Eugene Opera may have canceled this month’s production, but you can see a brand-new, made-in-Oregon opera for free next weekend at the University of Oregon’s biennial Music Today Festival. Since 1993, this festival has showcased new music by UO composers and leading contemporary composers, often performed by some of the country’s top classical musicians. 

Singer-guitarist Kait Eldridge is the epitome of a dedicated bandleader. She’s prevailed through various line-up changes and relocations across the country, all while remaining the sole songwriter of the band Big Eyes.

For some musicians, performing is just stepping onto a stage, singing into a mic, playing a guitar, hitting a few drums — or whatever else — and walking off. That’s not the case for singer Siri Vik.

Colorado musician Gregory Alan Isakov is used to fronting rock bands — or singing alone with just his guitar. So he has to reach to describe the experience of performing his music backed by an entire symphony orchestra.

Portland roots-harmony sister trio Joseph take their name from the northeastern Oregon town of Joseph. Band member Allison Closner says she and her sisters spent their summers as children in Joseph visiting their grandfather. “Initially it was the town that inspired us,” Closner explains. “We’d go out there every summer — swimming in the lake and camping and going up in the mountains. It felt like a piece of us.”

This month offers opportunities to explore music’s ancient past and promising future — and how the two interact. Folk music especially relies on older musical forms to seed or even evolve into new compositions. The veteran Swedish power-folk trio Väsen, performing this Thursday, April 20, at The Shedd, deploys traditional instruments in music that blends old and new folk traditions into a rich, danceable modern mix that fans of Celtic and bluegrass music will also enjoy.

Popular and internationally known Eugene post-rock sextet This Patch of Sky will premiere new music April 21 at Hi-Fi Music Hall. TPOS lead-guitarist and bandleader Kit Day tells EW: “We’ll be playing three or four songs from our new album,” featuring horns and guest vocalists.

Pop music has long been about teen angst, social anxiety and sexual confusion. And Brooklyn two-piece Diet Cig — touring behind their hotly anticipated (and, after getting panned by influential music site Pitchfork, pretty divisive) debut album, Swear I’m Good At This — effectively takes you right back to a place of paralyzing puberty and all its related self-consciousness. 

One thing is for certain of Bilal: the neo-soul artist is surely on a journey of self-made greatness. 

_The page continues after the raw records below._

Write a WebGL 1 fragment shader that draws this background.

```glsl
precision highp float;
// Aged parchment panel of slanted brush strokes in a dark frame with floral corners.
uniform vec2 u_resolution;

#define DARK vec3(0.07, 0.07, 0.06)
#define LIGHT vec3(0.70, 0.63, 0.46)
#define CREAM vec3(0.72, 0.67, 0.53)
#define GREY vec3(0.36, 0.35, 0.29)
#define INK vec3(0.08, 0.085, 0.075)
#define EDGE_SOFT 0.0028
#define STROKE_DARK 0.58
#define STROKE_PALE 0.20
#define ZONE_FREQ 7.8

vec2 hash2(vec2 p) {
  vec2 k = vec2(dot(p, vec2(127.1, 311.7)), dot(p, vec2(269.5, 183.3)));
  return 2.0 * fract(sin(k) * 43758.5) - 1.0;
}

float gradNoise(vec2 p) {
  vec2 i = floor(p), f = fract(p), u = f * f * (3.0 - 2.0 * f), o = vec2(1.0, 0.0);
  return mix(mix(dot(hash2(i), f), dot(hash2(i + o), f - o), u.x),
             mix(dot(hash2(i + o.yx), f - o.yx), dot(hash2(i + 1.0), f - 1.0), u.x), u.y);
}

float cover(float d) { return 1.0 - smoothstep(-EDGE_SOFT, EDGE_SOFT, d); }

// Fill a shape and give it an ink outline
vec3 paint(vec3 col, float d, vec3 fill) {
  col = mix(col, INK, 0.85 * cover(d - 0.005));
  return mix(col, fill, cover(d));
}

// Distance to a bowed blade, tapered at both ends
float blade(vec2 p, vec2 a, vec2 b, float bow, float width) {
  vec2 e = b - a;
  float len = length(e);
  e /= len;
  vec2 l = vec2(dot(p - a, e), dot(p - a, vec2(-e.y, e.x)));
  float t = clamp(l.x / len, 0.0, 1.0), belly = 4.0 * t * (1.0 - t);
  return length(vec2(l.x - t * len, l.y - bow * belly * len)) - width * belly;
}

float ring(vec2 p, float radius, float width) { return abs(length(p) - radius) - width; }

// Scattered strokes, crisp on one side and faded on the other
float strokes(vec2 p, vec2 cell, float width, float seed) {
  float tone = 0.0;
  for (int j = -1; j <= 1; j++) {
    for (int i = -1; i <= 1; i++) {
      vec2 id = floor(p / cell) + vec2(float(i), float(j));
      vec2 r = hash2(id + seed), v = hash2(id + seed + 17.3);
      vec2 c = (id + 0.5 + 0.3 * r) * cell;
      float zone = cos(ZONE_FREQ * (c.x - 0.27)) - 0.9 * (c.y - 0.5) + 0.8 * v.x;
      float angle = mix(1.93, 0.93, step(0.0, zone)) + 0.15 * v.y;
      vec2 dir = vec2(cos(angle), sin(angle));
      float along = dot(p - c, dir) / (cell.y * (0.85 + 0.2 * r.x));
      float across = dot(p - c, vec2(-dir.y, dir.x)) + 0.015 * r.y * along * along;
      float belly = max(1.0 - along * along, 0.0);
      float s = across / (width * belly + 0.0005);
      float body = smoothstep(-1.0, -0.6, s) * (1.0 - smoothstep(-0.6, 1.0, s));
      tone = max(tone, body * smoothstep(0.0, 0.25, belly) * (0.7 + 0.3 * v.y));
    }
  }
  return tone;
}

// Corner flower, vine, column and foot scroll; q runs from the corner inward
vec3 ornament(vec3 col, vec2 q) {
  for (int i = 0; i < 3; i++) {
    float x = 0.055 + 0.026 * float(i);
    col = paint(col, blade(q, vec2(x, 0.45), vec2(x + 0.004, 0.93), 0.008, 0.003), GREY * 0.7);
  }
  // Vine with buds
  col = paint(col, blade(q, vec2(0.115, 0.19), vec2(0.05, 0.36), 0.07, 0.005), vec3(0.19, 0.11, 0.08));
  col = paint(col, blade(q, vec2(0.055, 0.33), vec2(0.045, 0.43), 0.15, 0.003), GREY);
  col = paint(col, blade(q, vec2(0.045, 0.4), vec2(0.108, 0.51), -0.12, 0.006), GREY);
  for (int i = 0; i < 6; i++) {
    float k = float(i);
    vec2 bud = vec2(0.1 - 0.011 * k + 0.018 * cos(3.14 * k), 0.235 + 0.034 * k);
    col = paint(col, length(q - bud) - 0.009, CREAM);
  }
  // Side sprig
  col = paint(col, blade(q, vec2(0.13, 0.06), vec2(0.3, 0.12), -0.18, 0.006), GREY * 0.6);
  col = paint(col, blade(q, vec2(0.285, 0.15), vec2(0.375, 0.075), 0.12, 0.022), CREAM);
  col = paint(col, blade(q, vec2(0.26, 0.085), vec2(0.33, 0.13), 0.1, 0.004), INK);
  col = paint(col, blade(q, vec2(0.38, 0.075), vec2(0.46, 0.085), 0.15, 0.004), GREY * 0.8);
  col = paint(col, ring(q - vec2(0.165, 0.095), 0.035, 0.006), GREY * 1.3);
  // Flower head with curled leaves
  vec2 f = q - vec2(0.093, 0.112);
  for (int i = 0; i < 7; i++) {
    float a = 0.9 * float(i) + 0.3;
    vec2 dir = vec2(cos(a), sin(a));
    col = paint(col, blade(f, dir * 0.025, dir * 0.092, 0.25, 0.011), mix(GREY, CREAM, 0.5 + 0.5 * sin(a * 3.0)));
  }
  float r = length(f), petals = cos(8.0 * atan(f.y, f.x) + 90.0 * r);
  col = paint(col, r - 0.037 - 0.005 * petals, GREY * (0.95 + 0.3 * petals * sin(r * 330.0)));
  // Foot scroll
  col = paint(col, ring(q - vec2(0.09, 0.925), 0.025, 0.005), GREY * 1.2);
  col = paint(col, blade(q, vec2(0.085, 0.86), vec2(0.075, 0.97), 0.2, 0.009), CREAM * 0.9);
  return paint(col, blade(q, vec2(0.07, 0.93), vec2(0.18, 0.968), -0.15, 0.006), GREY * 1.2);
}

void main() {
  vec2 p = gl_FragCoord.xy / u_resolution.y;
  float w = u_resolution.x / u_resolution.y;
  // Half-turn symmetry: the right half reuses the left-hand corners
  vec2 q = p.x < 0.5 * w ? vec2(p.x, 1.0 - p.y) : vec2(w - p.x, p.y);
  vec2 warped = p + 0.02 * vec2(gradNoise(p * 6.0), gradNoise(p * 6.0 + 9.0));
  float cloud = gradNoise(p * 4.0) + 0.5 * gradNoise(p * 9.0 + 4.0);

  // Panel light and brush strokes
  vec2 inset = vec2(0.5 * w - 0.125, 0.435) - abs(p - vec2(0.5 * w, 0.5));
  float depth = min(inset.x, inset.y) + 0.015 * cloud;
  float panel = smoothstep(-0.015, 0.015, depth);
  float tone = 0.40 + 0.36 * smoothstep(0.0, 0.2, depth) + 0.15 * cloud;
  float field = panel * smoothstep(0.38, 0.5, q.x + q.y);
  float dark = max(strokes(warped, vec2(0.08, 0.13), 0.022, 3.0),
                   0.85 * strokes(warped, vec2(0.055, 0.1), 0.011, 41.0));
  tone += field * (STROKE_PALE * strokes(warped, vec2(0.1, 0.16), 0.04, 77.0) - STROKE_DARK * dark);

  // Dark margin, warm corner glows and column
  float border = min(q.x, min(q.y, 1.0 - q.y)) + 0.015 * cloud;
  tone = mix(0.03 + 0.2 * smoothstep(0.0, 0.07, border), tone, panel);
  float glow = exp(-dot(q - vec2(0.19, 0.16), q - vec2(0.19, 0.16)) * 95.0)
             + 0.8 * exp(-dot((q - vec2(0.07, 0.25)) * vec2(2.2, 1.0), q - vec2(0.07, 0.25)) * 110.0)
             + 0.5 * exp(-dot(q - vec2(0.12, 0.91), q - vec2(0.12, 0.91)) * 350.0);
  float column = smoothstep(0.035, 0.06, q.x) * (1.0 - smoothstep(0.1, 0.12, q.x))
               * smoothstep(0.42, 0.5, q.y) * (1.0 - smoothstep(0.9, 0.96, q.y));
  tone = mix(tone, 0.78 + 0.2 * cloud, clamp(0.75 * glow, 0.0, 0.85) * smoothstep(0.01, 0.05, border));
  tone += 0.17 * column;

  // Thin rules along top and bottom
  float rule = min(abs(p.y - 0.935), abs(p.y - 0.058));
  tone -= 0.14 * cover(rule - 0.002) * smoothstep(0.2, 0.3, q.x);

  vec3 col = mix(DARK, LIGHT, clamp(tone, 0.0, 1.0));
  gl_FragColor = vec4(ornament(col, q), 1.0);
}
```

Bilal says his story began in Philadelphia, where his funk-loving father constantly took him to various jazz clubs around the city. These outings were where Bilal’s lifelong love of music blossomed.

I ask Kevin Barnes from of Montreal whether early Bowie stuff or bands like T Rex were on his mind when writing and recording Innocence Reaches, the latest full-length from his long-running indie-rock act out of Athens, Georgia.

If there were ever rap raw enough to contend with a dish of five-star tartare, Ab-Soul would easily be the dollop of prime caviar served atop. Between his haunting beats and brutally blunt lyrics, this hip-hop artist is making waves colossal enough to tear through his competition in the scene.

Although America seems like a scary place at the moment, we can draw strength and solace from the music of American composers of our own time.

Julien Ehrlich says that when he started writing as a duo with guitarist Max Kakacek, the musicians “wanted the songs to sound like they were coming from one person.”

It’s all over now except for the hiring. Eugene Symphony’s yearlong music director search has all but ended, once more attracting national attention as the orchestra seeks to replace Danail Rachev when he leaves at the end of this season.

Artists live at the crossroads of the active and the passive, between merely creating and sharing or creating and engaging with the broader community.

Asian-American pop-punk band The Slants perfectly represent the latter by intertwining their classic punk sound with a fight for social justice.